TRY IT
The answer must be one number: how many lines in the records below contain the word "absolute".

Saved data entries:
==============================

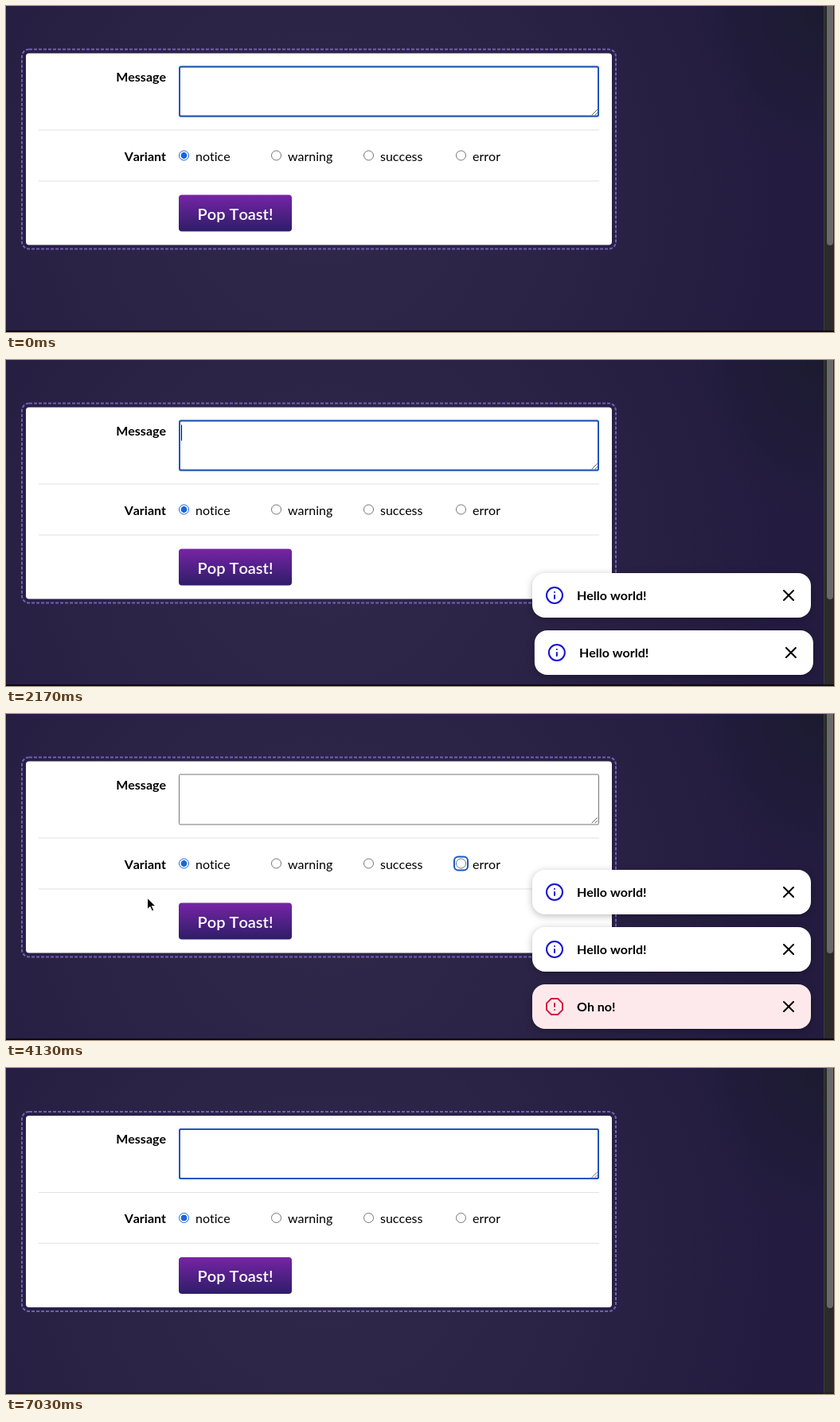
These frames come from a looping animation (1040x410 px, 7.07 s). An HTML page:

```html
<!DOCTYPE html>
<html lang="en">
<head>
<meta charset="utf-8">
<title>Toast playground</title>
<style>
html, body { margin: 0; width: 100%; height: 100%; overflow: hidden; }
body { position: relative; background: #231d3e; font: 16px/24px Lato, sans-serif; color: #000;
  font-kerning: none; font-variant-ligatures: none; }
body *, #page { position: absolute; box-sizing: border-box; }
#page {
  inset: 0 13px 0 0; overflow: hidden;
  background:
    radial-gradient(ellipse 170px 200px at 100% 0, #1c1a30, #1c1a3000),
    radial-gradient(ellipse 580px 560px at 400px 240px, #2f2849, #2b2446 45%, #231c40);
}
#form { left: 25px; top: 59px; width: 736px; height: 241px; background: #fff; border-radius: 4px; }
#dashes { left: -5px; top: -5px; stroke: #735eb8; }
#form > b { right: 560px; }
hr { left: 16px; width: 704px; height: 1px; margin: 0; border: 0; background: #e2e0e4; }
#field { left: 192px; top: 16px; width: 528px; height: 64px; border: 1px solid #767676; border-radius: 2px; }
#focus { inset: -1px; border: 2px solid #1b57bd; border-radius: 3px; }
#field svg { right: 0; bottom: 0; }
#typed { left: 2px; top: 3px; white-space: pre; }
#caret { left: 100%; top: 2px; width: 1px; height: 20px; background: #000; }
.option { top: 117px; white-space: nowrap; padding-left: 21px; }
.option i { left: 0; top: 5px; width: 13px; height: 13px; border: 1px solid #767676; border-radius: 50%; }
.option.checked i { border: 1.5px solid #1a66e0; background: radial-gradient(#1a66e0 3.6px, #fff 4.2px); }
.option.ring::before { content: ""; position: absolute; left: -3px; top: 2px; width: 19px; height: 19px;
  box-sizing: border-box; border: 2px solid #1b57bd; border-radius: 6px; }
#pop { left: 192px; top: 178px; width: 142px; height: 46px; border-radius: 4px; color: #fff;
  background: linear-gradient(#7724a6, #2d1d68); font-size: 20px; font-weight: 600; line-height: 46px; text-align: center; }
.toast { left: 661px; top: 340px; width: 350px; height: 56px; border-radius: 16px; background: #fff;
  font-weight: 700; line-height: 56px; padding-left: 56px; white-space: nowrap;
  filter: drop-shadow(0 2px 5px #0004); }
.toast.error { background: #fde9eb; }
svg { overflow: visible; fill: none; stroke-width: 2; stroke-linecap: round; stroke-linejoin: round; }
.icon { left: 16px; top: 16px; stroke: #1512d0; }
.error .icon { stroke: #d31a3f; }
.close { right: 16px; top: 16px; stroke: #000; }
#bar { right: 0; top: 0; width: 13px; height: 100%; background: #2b2b2b; border-left: 1px solid #3c3c3e; }
#thumb { left: 3px; top: -20px; width: 8px; height: 321px; border-radius: 4px; background: #6a6a6a; }
#edge { left: 0; bottom: 0; width: 100%; height: 2px; background: linear-gradient(#0b0914aa, #000); }
#cursor { left: 0; top: 0; stroke-width: 1.1; }
</style>
</head>
<body>
<div id="page">
  <div id="form">
    <svg id="dashes" width="746" height="251" stroke-dasharray="4 2" stroke-linecap="butt" style="stroke-linecap:butt">
      <rect width="746" height="251" rx="9"/>
    </svg>
    <b style="top:17px">Message</b>
    <div id="field">
      <div id="focus"></div>
      <svg width="10" height="10" stroke="#666" style="stroke-width:1"><path d="M2 8.5 8.5 2M6 8.5 8.5 6"/></svg>
      <div id="typed"><span id="text" style="position:static"></span><span id="caret"></span></div>
    </div>
    <hr style="top:96px">
    <b style="top:117px">Variant</b>
    <hr style="top:160px">
    <div id="pop">Pop Toast!</div>
  </div>
</div>
<div id="bar"><div id="thumb"></div></div>
<div id="edge"></div>
<svg id="cursor" width="20" height="20">
  <g id="hand" fill="#fff" stroke="#222">
    <path d="M-1 10V1a1.4 1.4 0 0 1 2.8 0V6q2.8-1 3 .8 2.5-.9 2.7.9 2.3-.5 2.3 1.5v3q0 2-1.4 3.6V17.5H1.2v-1.700q-2-2-4.400-5.400-1-1.800.600-2.100 1-.100 1.600 1.700z"/>
    <path d="M2.600 11v3.500M5 11v3.500M7.400 11v3.500"/>
  </g>
  <path id="arrow" fill="#000" stroke="#fff" d="M0 0V15l3.500-3.300 2.300 5.300 2.500-1.100-2.300-5.100h4.800z"/>
</svg>
<script>
const LOOP = 7070, SLIDE = 600, KEY_GAP = 52;
const $ = id => document.getElementById(id);
const page = $('page'), form = $('form');

const typing = [
  { text: 'Hello world!', from: 30, sent: 662 },
  { text: 'Hello world!', from: 1235, sent: 1867 },
  { text: 'Oh no!', from: 2330, sent: 3284 },
];
const toasts = [
  { text: 'Hello world!', from: 662, to: 4670 },
  { text: 'Hello world!', from: 1867, to: 6230 },
  { text: 'Oh no!', from: 3284, to: 5640, error: true },
];
// Keyboard focus on the radios: [time, index]
const radioFocus = [[2700, 0], [2790, 1], [2890, 2], [2970, 3], [4670, -1]];
// Pointer moves: start, end, from, bend, to
const moves = [
  [4030, 4500, [76, 164], [500, 480], [986, 225]],
  [4680, 4930, [986, 225], [990, 260], [987, 297]],
  [5230, 5620, [987, 297], [988, 330], [981, 369]],
  [6230, 6530, [981, 369], [1000, 366], [1021, 352]],
];

const clamp = v => Math.min(1, Math.max(0, v));
const bezier = (a, b, s) => 3 * (1 - s) ** 2 * s * a + 3 * (1 - s) * s * s * b + s ** 3;

function slideEase(x) {
  let lo = 0, hi = 1;
  for (let i = 0; i < 24; i++) {
    const mid = (lo + hi) / 2;
    if (bezier(0.175, 0.32, mid) < x) lo = mid; else hi = mid;
  }
  return bezier(0.885, 1.1, lo);
}

function add(parent, className, html) {
  const el = document.createElement('div');
  el.className = className;
  el.innerHTML = html;
  return parent.appendChild(el);
}

const options = ['notice', 'warning', 'success', 'error'].map((name, i) => {
  const el = add(form, 'option', `<i></i>${name}`);
  el.style.left = 192 + 116 * i + 'px';
  return el;
});

const svg = (cls, body) => `<svg class="${cls}" width="24" height="24">${body}</svg>`;
const infoIcon = '<circle cx="12" cy="12" r="10"/><path d="M12 16v-4M12 8h.01"/>';
const alertIcon = '<path d="M7.86 2h8.28L22 7.86v8.28L16.14 22H7.86L2 16.14V7.86zM12 8v4M12 16h.01"/>';
for (const toast of toasts) {
  toast.el = add(page, toast.error ? 'toast error' : 'toast',
    svg('icon', toast.error ? alertIcon : infoIcon) + toast.text + svg('close', '<path d="M18 6 6 18M6 6l12 12"/>'));
}

function drawField(t, fade) {
  const entry = typing.find(e => t >= e.from && t < e.sent);
  const count = entry ? Math.floor((t - entry.from) / KEY_GAP) + 1 : 0;
  $('text').textContent = entry ? entry.text.slice(0, count) : '';

  const focused = t < radioFocus[0][0];
  $('focus').style.opacity = focused ? 1 : fade;
  const lastInput = Math.max(...typing.flatMap(e => [
    t >= e.from ? Math.min(t, e.from + KEY_GAP * (e.text.length - 1)) : -LOOP,
    t >= e.sent ? e.sent : -LOOP,
  ]));
  $('caret').hidden = !focused || t - lastInput > 320;
}

function drawRadios(t) {
  const step = radioFocus.filter(([at]) => at <= t).pop();
  const ring = step ? step[1] : -1;
  const checked = ring > 0 && t < typing[2].sent ? ring : 0;
  options.forEach((el, i) => {
    el.classList.toggle('checked', i === checked);
    el.classList.toggle('ring', i === ring);
  });
}

function drawToasts(t) {
  const live = toasts.filter(x => t >= x.from && t < x.to);
  for (const toast of toasts) {
    const row = live.length - 1 - live.indexOf(toast);
    const x = 366 * (1 - slideEase(clamp((t - toast.from) / SLIDE)));
    toast.el.hidden = !live.includes(toast);
    toast.el.style.transform = `translate(${x}px, ${-72 * row}px)`;
  }
  return live.length;
}

function drawCursor(t, liveCount, fade) {
  const move = moves.filter(m => m[0] <= t).pop();
  $('cursor').style.opacity = move ? 1 - fade : 0;
  if (!move) return;
  const [start, end, a, bend, b] = move;
  const p = clamp((t - start) / (end - start)), s = p * p * (3 - 2 * p);
  const [x, y] = a.map((v, i) => (1 - s) ** 2 * v + 2 * s * (1 - s) * bend[i] + s * s * b[i]);
  const row = Math.round((368 - y) / 72);
  const overClose = Math.abs(x - 983) < 13 && Math.abs(368 - 72 * row - y) < 13 && row >= 0 && row < liveCount;
  $('hand').style.display = overClose ? '' : 'none';
  $('arrow').style.display = overClose ? 'none' : '';
  $('cursor').style.transform = `translate(${x}px, ${y}px)`;
}

function draw() {
  const t = performance.now() % LOOP;
  const fade = clamp((t - 6870) / 160);
  drawField(t, fade);
  drawRadios(t);
  drawCursor(t, drawToasts(t), fade);
  form.style.transform = `translateY(${0.5 + fade / 2}px)`;
  $('thumb').style.top = -20 + fade + 'px';
  $('edge').style.opacity = 1 - 0.7 * fade;
  requestAnimationFrame(draw);
}
draw();
</script>
</body>
</html>
```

==============================

EXERCISE RESPONSE
2